### Task
When you respond, restate each record exactly as it is given.

· · ·

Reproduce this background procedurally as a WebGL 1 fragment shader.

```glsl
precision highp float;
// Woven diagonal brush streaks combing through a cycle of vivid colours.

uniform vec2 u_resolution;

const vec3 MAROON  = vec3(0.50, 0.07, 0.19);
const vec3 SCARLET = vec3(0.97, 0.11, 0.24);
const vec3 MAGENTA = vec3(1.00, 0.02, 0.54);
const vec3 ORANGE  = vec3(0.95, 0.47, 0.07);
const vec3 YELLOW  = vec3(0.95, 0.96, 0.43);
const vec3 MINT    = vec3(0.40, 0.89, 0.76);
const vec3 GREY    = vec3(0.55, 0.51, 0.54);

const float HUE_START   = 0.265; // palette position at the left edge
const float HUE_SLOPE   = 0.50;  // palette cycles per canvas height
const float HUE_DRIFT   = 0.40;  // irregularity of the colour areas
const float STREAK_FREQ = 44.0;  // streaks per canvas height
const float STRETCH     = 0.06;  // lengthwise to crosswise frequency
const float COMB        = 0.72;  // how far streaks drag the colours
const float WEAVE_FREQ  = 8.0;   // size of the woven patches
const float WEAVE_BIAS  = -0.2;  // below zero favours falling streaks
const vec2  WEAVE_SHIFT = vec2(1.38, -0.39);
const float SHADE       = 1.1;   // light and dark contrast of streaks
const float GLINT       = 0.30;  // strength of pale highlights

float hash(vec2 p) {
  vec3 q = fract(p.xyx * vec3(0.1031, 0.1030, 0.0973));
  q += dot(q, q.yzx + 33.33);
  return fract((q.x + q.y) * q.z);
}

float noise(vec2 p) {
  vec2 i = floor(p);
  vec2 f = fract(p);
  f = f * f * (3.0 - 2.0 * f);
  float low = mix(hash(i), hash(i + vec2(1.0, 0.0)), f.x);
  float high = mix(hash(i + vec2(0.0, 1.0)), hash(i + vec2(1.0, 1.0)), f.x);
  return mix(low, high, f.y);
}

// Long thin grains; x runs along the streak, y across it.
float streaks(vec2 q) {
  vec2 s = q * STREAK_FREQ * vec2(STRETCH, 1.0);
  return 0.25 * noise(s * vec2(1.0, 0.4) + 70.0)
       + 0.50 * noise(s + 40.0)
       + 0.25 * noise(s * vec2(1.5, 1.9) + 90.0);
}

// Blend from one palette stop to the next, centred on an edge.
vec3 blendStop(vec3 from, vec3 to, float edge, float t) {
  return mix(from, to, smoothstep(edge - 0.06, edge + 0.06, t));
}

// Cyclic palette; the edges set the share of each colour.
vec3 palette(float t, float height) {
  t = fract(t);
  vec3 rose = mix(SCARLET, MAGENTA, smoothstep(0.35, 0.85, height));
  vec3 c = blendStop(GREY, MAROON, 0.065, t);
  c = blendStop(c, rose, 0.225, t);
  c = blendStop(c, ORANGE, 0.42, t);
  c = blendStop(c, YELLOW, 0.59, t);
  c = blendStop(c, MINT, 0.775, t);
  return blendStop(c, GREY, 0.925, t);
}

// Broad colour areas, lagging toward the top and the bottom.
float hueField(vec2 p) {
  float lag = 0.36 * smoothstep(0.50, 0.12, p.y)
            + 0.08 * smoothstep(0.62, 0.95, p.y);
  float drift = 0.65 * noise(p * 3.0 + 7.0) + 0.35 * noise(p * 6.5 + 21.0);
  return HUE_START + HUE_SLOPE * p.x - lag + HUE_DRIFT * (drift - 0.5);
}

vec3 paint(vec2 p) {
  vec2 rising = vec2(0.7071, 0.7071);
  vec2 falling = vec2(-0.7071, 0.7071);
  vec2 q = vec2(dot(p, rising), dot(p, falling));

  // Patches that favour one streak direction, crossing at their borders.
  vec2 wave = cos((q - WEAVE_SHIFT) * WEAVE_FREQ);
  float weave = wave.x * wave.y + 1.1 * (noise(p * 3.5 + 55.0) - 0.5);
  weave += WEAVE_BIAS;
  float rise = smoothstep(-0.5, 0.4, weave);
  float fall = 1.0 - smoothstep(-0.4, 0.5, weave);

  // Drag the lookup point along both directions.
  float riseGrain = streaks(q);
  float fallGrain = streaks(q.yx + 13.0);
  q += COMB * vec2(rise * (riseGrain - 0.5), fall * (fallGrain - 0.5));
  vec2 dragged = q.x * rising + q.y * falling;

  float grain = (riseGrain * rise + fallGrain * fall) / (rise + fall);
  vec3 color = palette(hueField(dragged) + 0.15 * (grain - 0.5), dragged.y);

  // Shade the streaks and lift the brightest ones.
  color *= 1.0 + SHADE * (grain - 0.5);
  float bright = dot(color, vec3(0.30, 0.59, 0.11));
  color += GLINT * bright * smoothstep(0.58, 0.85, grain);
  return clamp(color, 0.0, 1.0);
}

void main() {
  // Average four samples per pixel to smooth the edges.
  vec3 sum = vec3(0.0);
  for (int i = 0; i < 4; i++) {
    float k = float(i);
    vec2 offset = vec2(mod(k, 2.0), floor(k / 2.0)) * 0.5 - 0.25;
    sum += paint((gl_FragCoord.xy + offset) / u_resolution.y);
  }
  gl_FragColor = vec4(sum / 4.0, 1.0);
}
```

· · ·

### Solution to this problem
Reproduce this background procedurally as a WebGL 1 fragment shader.

```glsl
precision highp float;
// Woven diagonal brush streaks combing through a cycle of vivid colours.

uniform vec2 u_resolution;

const vec3 MAROON  = vec3(0.50, 0.07, 0.19);
const vec3 SCARLET = vec3(0.97, 0.11, 0.24);
const vec3 MAGENTA = vec3(1.00, 0.02, 0.54);
const vec3 ORANGE  = vec3(0.95, 0.47, 0.07);
const vec3 YELLOW  = vec3(0.95, 0.96, 0.43);
const vec3 MINT    = vec3(0.40, 0.89, 0.76);
const vec3 GREY    = vec3(0.55, 0.51, 0.54);

const float HUE_START   = 0.265; // palette position at the left edge
const float HUE_SLOPE   = 0.50;  // palette cycles per canvas height
const float HUE_DRIFT   = 0.40;  // irregularity of the colour areas
const float STREAK_FREQ = 44.0;  // streaks per canvas height
const float STRETCH     = 0.06;  // lengthwise to crosswise frequency
const float COMB        = 0.72;  // how far streaks drag the colours
const float WEAVE_FREQ  = 8.0;   // size of the woven patches
const float WEAVE_BIAS  = -0.2;  // below zero favours falling streaks
const vec2  WEAVE_SHIFT = vec2(1.38, -0.39);
const float SHADE       = 1.1;   // light and dark contrast of streaks
const float GLINT       = 0.30;  // strength of pale highlights

float hash(vec2 p) {
  vec3 q = fract(p.xyx * vec3(0.1031, 0.1030, 0.0973));
  q += dot(q, q.yzx + 33.33);
  return fract((q.x + q.y) * q.z);
}

float noise(vec2 p) {
  vec2 i = floor(p);
  vec2 f = fract(p);
  f = f * f * (3.0 - 2.0 * f);
  float low = mix(hash(i), hash(i + vec2(1.0, 0.0)), f.x);
  float high = mix(hash(i + vec2(0.0, 1.0)), hash(i + vec2(1.0, 1.0)), f.x);
  return mix(low, high, f.y);
}

// Long thin grains; x runs along the streak, y across it.
float streaks(vec2 q) {
  vec2 s = q * STREAK_FREQ * vec2(STRETCH, 1.0);
  return 0.25 * noise(s * vec2(1.0, 0.4) + 70.0)
       + 0.50 * noise(s + 40.0)
       + 0.25 * noise(s * vec2(1.5, 1.9) + 90.0);
}

// Blend from one palette stop to the next, centred on an edge.
vec3 blendStop(vec3 from, vec3 to, float edge, float t) {
  return mix(from, to, smoothstep(edge - 0.06, edge + 0.06, t));
}

// Cyclic palette; the edges set the share of each colour.
vec3 palette(float t, float height) {
  t = fract(t);
  vec3 rose = mix(SCARLET, MAGENTA, smoothstep(0.35, 0.85, height));
  vec3 c = blendStop(GREY, MAROON, 0.065, t);
  c = blendStop(c, rose, 0.225, t);
  c = blendStop(c, ORANGE, 0.42, t);
  c = blendStop(c, YELLOW, 0.59, t);
  c = blendStop(c, MINT, 0.775, t);
  return blendStop(c, GREY, 0.925, t);
}

// Broad colour areas, lagging toward the top and the bottom.
float hueField(vec2 p) {
  float lag = 0.36 * smoothstep(0.50, 0.12, p.y)
            + 0.08 * smoothstep(0.62, 0.95, p.y);
  float drift = 0.65 * noise(p * 3.0 + 7.0) + 0.35 * noise(p * 6.5 + 21.0);
  return HUE_START + HUE_SLOPE * p.x - lag + HUE_DRIFT * (drift - 0.5);
}

vec3 paint(vec2 p) {
  vec2 rising = vec2(0.7071, 0.7071);
  vec2 falling = vec2(-0.7071, 0.7071);
  vec2 q = vec2(dot(p, rising), dot(p, falling));

  // Patches that favour one streak direction, crossing at their borders.
  vec2 wave = cos((q - WEAVE_SHIFT) * WEAVE_FREQ);
  float weave = wave.x * wave.y + 1.1 * (noise(p * 3.5 + 55.0) - 0.5);
  weave += WEAVE_BIAS;
  float rise = smoothstep(-0.5, 0.4, weave);
  float fall = 1.0 - smoothstep(-0.4, 0.5, weave);

  // Drag the lookup point along both directions.
  float riseGrain = streaks(q);
  float fallGrain = streaks(q.yx + 13.0);
  q += COMB * vec2(rise * (riseGrain - 0.5), fall * (fallGrain - 0.5));
  vec2 dragged = q.x * rising + q.y * falling;

  float grain = (riseGrain * rise + fallGrain * fall) / (rise + fall);
  vec3 color = palette(hueField(dragged) + 0.15 * (grain - 0.5), dragged.y);

  // Shade the streaks and lift the brightest ones.
  color *= 1.0 + SHADE * (grain - 0.5);
  float bright = dot(color, vec3(0.30, 0.59, 0.11));
  color += GLINT * bright * smoothstep(0.58, 0.85, grain);
  return clamp(color, 0.0, 1.0);
}

void main() {
  // Average four samples per pixel to smooth the edges.
  vec3 sum = vec3(0.0);
  for (int i = 0; i < 4; i++) {
    float k = float(i);
    vec2 offset = vec2(mod(k, 2.0), floor(k / 2.0)) * 0.5 - 0.25;
    sum += paint((gl_FragCoord.xy + offset) / u_resolution.y);
  }
  gl_FragColor = vec4(sum / 4.0, 1.0);
}
```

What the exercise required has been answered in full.